FORECAST II, just like its predecessor, serves as a glimpse into the new talent emanating from Toronto’s emerging artists and Project Gallery’s future exhibitions. Whereas the first show focused on representational, surrealistic, and naturalistic styles, here the art embodies abstraction, emphasizing the technique, process, and medium over subject matter and imagery.
Callen Schaub employs a self-constructed painting method to generate dynamic eruptions of color across the canvas. As the canvas rotates, he layers different colors over top one another, gravitating the paint into circular and radial patterns that blend to create luminous and formless arrays. Through experimentation, Schaub’s works construct distinctly subjective experiences particular to each viewer as well as the artist.
Drawing from her knowledge of digital imaging as well as her prior work with animation and light installations, Lauren Pelc-McArthur’s paintings mimic the technical process of normal mapping: software designed to simulate textures overlaying 3D models, showing the edges that catch the light in order to represent the true geometry. Using thick swatches of combined acrylic and oil paint, the canvas is layered with ridges and indentations. Brighter colors are then airbrushed axially against the ridges so as to further embolden the 3-dimensionality in a traditionally 2-dimensional art form, alluding to the effect of the software.
The works of Sang-Jin Lee focus on the illusion of depth and radiance through the meticulous handling of dichromatic paint and gel-medium, which combined produces a viscous yet malleable material. Instead of long or divided brushstrokes, the painting is composed of individually sculpted dots that appear to levitate off of the canvas. With this pointillist technique, he fashions circular and linear patterns that reverberate with auras of energy. Moreover, the fastidious compositional planning, precision, and geometric patterning that elicit a satisfying sense of completionism and harmony.
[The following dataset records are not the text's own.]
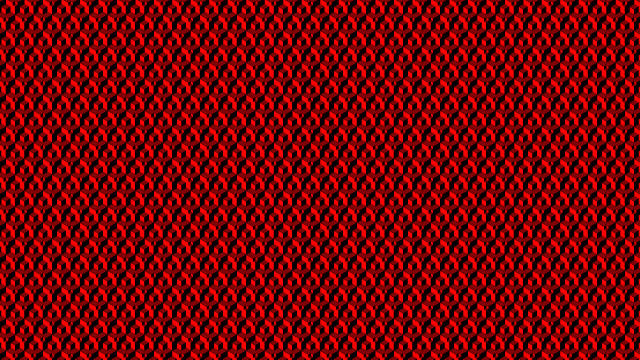
Write a Shadertoy shader that draws this pattern.

```glsl
// Staggered rows of isometric cubes in red, dark red and black, thinly outlined.
// A hexagonal lattice folds the plane into cubes; each front corner has a
// notch, and a smaller cube sits in every hollow between three cubes.

const float ROWS = 22.5;                // rows of cubes over the canvas height
const float CUBE_RADIUS = 0.25;         // in block widths
const float NOTCH_RADIUS = 0.13;
const float LINE_HALF_WIDTH = 0.009;
const int SAMPLES = 4;                  // per axis, for smooth edges

const vec3 TOP_COLOR = vec3(0.50, 0.01, 0.02);
const vec3 LEFT_COLOR = vec3(0.98, 0.01, 0.01);
const vec3 RIGHT_COLOR = vec3(0.015, 0.0, 0.01);

// Offset from the nearest centre of a hexagonal lattice of unit width
vec2 hexCell(vec2 p) {
    vec2 period = vec2(1.0, sqrt(3.0));
    vec2 even = mod(p + 0.5 * period, period) - 0.5 * period;
    vec2 odd = mod(p, period) - 0.5 * period;
    return dot(even, even) < dot(odd, odd) ? even : odd;
}

// Distance to a pointy-topped hexagon with the given inner radius
float hexDistance(vec2 p, float radius) {
    p = abs(p);
    return max(p.x, dot(p, vec2(0.5, 0.5 * sqrt(3.0)))) - radius;
}

// Distance to a ray from the origin
float rayDistance(vec2 p, vec2 direction) {
    return length(p - direction * max(dot(p, direction), 0.0));
}

// Distance to the three edges that meet at the front corner
float cornerDistance(vec2 p) {
    p.x = abs(p.x);
    vec2 slope = vec2(0.5 * sqrt(3.0), 0.5);
    return min(rayDistance(p, slope), rayDistance(p, vec2(0.0, -1.0)));
}

// Colour of the three faces around the origin, outlined within a hexagon
vec3 cubeFaces(vec2 p, float radius) {
    float edge = min(cornerDistance(p), abs(hexDistance(p, radius)));
    if (edge < LINE_HALF_WIDTH) return RIGHT_COLOR;
    if (p.y > abs(p.x) / sqrt(3.0)) return TOP_COLOR;
    return p.x < 0.0 ? LEFT_COLOR : RIGHT_COLOR;
}

vec3 blockPattern(vec2 p) {
    vec2 block = hexCell(p);
    vec2 hollow = hexCell(p - vec2(0.0, 1.0 / sqrt(3.0)));
    vec3 color = cubeFaces(block, 0.5);

    // A notch shows the faces turned inside out
    if (hexDistance(block, NOTCH_RADIUS) < 0.0) color = cubeFaces(-block, NOTCH_RADIUS);

    // Small cube resting in the hollow
    if (hexDistance(hollow, CUBE_RADIUS) < 0.0) color = cubeFaces(hollow, CUBE_RADIUS);
    return color;
}

// Centred coordinates in which a block is one unit wide
vec2 toLattice(vec2 coord, vec2 resolution) {
    return (coord - 0.5 * resolution) / resolution.y * ROWS * 0.5 * sqrt(3.0);
}

void mainImage(out vec4 fragColor, in vec2 fragCoord) {
    vec3 sum = vec3(0.0);
    for (int i = 0; i < SAMPLES * SAMPLES; i++) {
        vec2 offset = (vec2(i % SAMPLES, i / SAMPLES) + 0.5) / float(SAMPLES) - 0.5;
        sum += blockPattern(toLattice(fragCoord + offset, iResolution.xy));
    }
    fragColor = vec4(sum / float(SAMPLES * SAMPLES), 1.0);
}
```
Sara Pearson, who crosses the stylistic divide between the depictive and the abstract, alludes to the gleaming, crystalline appearance found in earthbound geodes. Through the clever contrasting of diverging colors and tonal range, she expertly captures the unique reflective qualities that are representationally accurate yet visually elusive and brilliant. She also pairs her painted work with metal-crafted sculptures and silverpoint and gold-leaf drawings to accentuate the overarching geological aesthetic.
Following the motif of abstraction in the realistic, Georgina Walker depicts ordinary objects and natural features observed and distorted through interesting perspectives. By emphasizing the juxtapositions between foreground and background, palettes of dark and light colors, and depth by employing light, she creates mesmerizing reinterpretations of familiar subject matter. They stop the viewer and draw them into the intricacies of the piece, metaphorizing visual and personal barriers through the portrayal of literal barriers: wire mesh fences, construction fences, brick and tiled walls, and lines of foliage.
The final artist of the FORECAST II exhibition is James Olley, whose collages of paint, ink, and paper draw in stylistic and ideological influences from surrealist writings such as Andre Breton and Robert Motherwell. He puts forth the “task of finding a ‘creative principal’” through experimental dichotomies of positive and negative space as well as painterly and structured forms for the audience to pursue.
FORECAST II proves to be just as enjoyable and telling as its antecedent, serving as an excellent showcase of the promising artist entering the contemporary art scene.
Text and photo: Simon Termine
*Exhibition information: February 12 -28, 2016, Project Gallery Studios, 184 Munro Street, unit 6 (accessible through the back entrance). Gallery hours: by appointment only – contact Callen Schaub firstname.lastname@example.org 0r 647.377.1677.